The Chicago Public Library continues to encourage lifelong learning by welcoming all people and offering equal access to information, entertainment and knowledge through materials, programs and cutting-edge technology.

The Chicago Public Library is comprised of the Harold Washington Library Center, two regional libraries and more than 70 neighborhood branches. All locations provide free access to a rich collection of books, DVDs, audio books and music; the Internet and WiFi; sophisticated research databases, many of which can be accessed from a home or office computer; newspapers and magazines; and continue to serve as cultural centers, presenting the highest quality author discussions, exhibits and programs for children, teens and adults.

The Harold Washington Library Center, Carter G. Woodson Regional Library and Conrad Sulzer Regional Library are open 7 days a week, the branch libraries are open 6 days a week and patrons can access all of the Library’s collections online 24 hours a day. For more information, please visit or call the Chicago Public Library Press Office at (312) 747-4050.


MAE Students to Present at Newberry Renaissance Conference

You are invited to attend the Newberry Center for Renaissance Students 2011 Multidisciplinary Graduate Student Conference to be held January 27-29.

Seventy-two graduate students from consortium institutions throughout the U.S., Canada, and the U.K. will present their research during the conference’s eighteen sessions. Two DePaul University Masters in English students, Brianna Tonner and Diana Anderson, will be presenting. Support from their peers and colleagues is appreciated and encouraged.

From the website:
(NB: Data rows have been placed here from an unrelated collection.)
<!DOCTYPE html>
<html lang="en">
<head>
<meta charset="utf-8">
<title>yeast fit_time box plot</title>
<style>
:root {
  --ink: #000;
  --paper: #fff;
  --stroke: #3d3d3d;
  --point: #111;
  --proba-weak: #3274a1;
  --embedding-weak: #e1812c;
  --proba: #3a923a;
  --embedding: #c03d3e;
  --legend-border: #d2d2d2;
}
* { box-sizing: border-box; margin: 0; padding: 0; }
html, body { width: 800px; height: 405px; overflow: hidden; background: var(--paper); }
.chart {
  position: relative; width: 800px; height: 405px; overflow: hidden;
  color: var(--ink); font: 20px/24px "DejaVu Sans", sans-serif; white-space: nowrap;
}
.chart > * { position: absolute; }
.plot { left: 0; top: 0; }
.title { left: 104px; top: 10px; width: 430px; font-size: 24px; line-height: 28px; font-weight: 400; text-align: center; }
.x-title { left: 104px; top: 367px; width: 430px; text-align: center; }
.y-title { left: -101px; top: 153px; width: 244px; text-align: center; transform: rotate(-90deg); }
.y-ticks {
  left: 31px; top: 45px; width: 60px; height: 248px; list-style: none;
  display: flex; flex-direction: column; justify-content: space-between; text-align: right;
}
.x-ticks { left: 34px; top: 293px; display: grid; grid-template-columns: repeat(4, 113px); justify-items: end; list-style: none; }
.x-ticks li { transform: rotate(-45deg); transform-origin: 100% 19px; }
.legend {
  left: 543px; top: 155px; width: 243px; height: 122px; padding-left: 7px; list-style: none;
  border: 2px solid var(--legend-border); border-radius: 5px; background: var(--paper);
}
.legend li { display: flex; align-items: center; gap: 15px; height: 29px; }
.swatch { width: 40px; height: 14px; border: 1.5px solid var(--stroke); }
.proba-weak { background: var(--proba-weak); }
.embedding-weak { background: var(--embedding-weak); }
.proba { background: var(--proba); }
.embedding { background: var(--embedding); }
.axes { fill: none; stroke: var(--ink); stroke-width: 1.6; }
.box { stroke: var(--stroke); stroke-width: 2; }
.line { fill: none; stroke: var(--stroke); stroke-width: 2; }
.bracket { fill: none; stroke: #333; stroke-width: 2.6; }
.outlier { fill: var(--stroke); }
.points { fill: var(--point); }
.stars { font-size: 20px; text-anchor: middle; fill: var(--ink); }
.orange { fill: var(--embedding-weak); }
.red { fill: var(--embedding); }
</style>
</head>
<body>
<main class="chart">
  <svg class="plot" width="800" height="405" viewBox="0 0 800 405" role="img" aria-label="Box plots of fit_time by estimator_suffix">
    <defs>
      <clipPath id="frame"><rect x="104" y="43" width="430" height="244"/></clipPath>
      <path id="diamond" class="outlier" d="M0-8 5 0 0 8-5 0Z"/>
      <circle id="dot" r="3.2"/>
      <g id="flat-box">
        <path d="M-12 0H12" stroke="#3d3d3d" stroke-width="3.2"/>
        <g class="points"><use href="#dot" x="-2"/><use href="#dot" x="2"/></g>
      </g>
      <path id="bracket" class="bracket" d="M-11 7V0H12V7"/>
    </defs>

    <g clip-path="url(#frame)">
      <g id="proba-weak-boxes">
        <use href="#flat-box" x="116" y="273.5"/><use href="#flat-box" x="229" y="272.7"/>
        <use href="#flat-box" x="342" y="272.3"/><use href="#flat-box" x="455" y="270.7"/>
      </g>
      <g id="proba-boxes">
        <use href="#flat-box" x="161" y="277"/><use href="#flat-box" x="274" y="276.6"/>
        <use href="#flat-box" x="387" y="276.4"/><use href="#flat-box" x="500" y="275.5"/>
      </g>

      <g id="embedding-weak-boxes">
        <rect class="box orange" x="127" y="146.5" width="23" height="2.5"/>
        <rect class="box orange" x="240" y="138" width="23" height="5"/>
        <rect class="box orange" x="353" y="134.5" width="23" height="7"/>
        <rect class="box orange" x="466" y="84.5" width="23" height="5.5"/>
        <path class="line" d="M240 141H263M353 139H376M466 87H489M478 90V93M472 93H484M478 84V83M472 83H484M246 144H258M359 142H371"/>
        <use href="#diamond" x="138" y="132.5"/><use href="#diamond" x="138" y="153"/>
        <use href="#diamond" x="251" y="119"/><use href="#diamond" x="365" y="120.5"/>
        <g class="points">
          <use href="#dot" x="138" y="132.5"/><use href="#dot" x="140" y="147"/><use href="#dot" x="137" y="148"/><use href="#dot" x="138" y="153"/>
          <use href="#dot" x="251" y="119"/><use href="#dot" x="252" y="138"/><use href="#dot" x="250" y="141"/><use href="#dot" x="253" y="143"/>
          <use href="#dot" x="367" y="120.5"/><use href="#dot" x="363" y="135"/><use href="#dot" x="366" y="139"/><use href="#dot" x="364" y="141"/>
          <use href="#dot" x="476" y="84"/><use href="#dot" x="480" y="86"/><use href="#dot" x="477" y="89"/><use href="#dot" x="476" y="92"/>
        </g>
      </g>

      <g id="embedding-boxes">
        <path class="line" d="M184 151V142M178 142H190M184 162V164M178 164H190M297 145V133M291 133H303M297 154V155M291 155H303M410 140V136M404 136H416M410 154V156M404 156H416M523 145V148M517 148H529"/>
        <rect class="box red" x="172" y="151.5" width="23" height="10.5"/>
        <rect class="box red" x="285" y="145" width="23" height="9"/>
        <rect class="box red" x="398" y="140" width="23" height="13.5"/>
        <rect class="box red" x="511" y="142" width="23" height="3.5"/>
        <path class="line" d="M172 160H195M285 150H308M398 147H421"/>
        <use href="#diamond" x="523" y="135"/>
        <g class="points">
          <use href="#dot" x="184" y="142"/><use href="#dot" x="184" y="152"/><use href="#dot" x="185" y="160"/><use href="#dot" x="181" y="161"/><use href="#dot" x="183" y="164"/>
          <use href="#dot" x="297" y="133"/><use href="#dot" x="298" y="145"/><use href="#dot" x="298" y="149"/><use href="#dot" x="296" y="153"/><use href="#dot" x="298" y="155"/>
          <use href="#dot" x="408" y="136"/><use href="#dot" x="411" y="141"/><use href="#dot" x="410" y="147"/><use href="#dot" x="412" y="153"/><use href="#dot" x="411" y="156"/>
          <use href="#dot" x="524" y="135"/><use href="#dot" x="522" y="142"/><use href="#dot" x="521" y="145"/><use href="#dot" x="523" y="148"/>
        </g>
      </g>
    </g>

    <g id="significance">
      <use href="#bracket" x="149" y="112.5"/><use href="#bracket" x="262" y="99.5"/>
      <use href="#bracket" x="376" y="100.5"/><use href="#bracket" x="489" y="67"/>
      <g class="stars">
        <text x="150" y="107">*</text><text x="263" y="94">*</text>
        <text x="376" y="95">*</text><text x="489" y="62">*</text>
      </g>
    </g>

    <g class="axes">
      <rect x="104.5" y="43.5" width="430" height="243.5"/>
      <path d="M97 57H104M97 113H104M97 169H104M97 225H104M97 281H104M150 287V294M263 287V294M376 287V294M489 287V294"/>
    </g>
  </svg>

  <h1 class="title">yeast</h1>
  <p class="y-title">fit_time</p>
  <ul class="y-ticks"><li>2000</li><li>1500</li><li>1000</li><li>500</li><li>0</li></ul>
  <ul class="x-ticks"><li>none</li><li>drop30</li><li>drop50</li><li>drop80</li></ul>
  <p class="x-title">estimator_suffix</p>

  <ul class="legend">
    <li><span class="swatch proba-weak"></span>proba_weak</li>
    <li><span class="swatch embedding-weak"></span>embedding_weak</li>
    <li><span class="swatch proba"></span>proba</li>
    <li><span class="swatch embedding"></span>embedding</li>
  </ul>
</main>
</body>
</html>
The Center for Renaissance Studies’ annual graduate student conference, organized and run by advanced doctoral students, has become a premier opportunity for maturing scholars to present papers, participate in discussions, and develop collaborations across the field of medieval, Renaissance, and early modern studies. Participants from a wide variety of disciplines find a supportive and collegial forum for their work, meet future colleagues from other institutions and disciplines, and become familiar with the Newberry Library and its resources. Each year since 2007, selected papers have been published in a peer-edited online conference proceedings.

The conference is free to attend, but registration is encouraged. You can view a conference schedule (PDF) and register at their website.

You are also welcome to attend the Newberry Consort performance of Baroque music and the dinner following on Friday evening (advanced registration required).

Congratulations Brianna and Diana!